Individuals who cloak themselves behind offshore legal entities and trusts to acquire real estate in the EU will have to identify themselves under an anti-money laundering regulation that the bloc's executive branch, the European Commission, will unveil Tuesday.
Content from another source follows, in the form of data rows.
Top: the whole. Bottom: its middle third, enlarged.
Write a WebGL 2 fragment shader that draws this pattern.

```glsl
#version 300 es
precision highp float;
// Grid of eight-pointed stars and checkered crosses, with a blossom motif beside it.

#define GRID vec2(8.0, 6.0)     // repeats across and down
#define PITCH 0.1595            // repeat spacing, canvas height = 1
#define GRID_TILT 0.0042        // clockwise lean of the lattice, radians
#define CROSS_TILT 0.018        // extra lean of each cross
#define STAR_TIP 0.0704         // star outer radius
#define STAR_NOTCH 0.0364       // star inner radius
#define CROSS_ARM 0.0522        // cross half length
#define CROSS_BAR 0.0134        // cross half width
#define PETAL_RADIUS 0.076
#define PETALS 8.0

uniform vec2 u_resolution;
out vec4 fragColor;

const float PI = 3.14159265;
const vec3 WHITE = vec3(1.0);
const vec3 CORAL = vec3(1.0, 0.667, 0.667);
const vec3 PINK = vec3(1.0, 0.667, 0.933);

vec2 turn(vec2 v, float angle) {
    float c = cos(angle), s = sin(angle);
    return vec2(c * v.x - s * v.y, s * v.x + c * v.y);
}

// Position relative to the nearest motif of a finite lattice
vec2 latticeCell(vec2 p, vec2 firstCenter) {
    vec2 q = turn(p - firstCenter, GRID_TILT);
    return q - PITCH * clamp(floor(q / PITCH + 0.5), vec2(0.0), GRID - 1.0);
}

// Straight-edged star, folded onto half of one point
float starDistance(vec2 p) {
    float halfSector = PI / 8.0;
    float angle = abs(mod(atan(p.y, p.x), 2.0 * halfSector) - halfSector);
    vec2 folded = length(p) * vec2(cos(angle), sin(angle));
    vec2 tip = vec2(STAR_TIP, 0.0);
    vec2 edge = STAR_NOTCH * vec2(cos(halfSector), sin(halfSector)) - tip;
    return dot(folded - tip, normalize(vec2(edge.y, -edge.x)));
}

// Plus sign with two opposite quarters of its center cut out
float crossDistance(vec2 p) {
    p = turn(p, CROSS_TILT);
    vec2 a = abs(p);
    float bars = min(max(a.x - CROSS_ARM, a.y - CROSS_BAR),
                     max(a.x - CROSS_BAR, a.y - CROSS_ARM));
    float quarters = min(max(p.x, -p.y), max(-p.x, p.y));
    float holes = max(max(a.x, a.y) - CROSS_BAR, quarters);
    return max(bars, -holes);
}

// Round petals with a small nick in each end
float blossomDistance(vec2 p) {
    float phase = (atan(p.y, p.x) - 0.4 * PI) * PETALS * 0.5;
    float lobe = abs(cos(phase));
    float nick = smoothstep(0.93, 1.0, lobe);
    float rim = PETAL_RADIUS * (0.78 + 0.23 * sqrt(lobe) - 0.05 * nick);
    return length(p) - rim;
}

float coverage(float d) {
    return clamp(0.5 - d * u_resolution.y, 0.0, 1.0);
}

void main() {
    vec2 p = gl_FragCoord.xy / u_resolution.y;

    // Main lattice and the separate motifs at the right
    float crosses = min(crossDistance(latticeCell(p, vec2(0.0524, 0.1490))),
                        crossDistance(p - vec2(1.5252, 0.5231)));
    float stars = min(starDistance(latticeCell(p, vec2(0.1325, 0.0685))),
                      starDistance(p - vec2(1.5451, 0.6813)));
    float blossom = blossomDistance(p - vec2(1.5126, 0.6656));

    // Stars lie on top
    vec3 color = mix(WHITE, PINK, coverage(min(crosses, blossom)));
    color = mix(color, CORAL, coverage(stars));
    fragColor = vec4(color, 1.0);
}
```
The 66-page regulation, which comprises part of a broader plan by the Commission to expand and make beneficial-ownership and other AML rules more uniform across the EU, will require offshore companies, trusts and other corporate entities to disclose their true owners for inclusion on nationally administered databases of ownership information. "Complex money laundering schemes using corporate structures often involve entities incorporated in...
The rigor with which real estate agents, notaries and even bankers in Germany pinpoint and report suspicious property transactions has come into question amid indications that criminals are increasingly using residential and commercial land deals to launder their profits, say sources.
COVID-19 may have crippled global trade, but a spate of arrests and seizures in Belgium show that drug trafficking and related cash flows in Europe have not stopped as a result, according to the country's financial intelligence unit, CTIF.
Real estate professionals in France were ordered Thursday to begin thoroughly vetting parties involved in property acquisitions to account for a higher likelihood for illicit finance amid the novel coronavirus pandemic.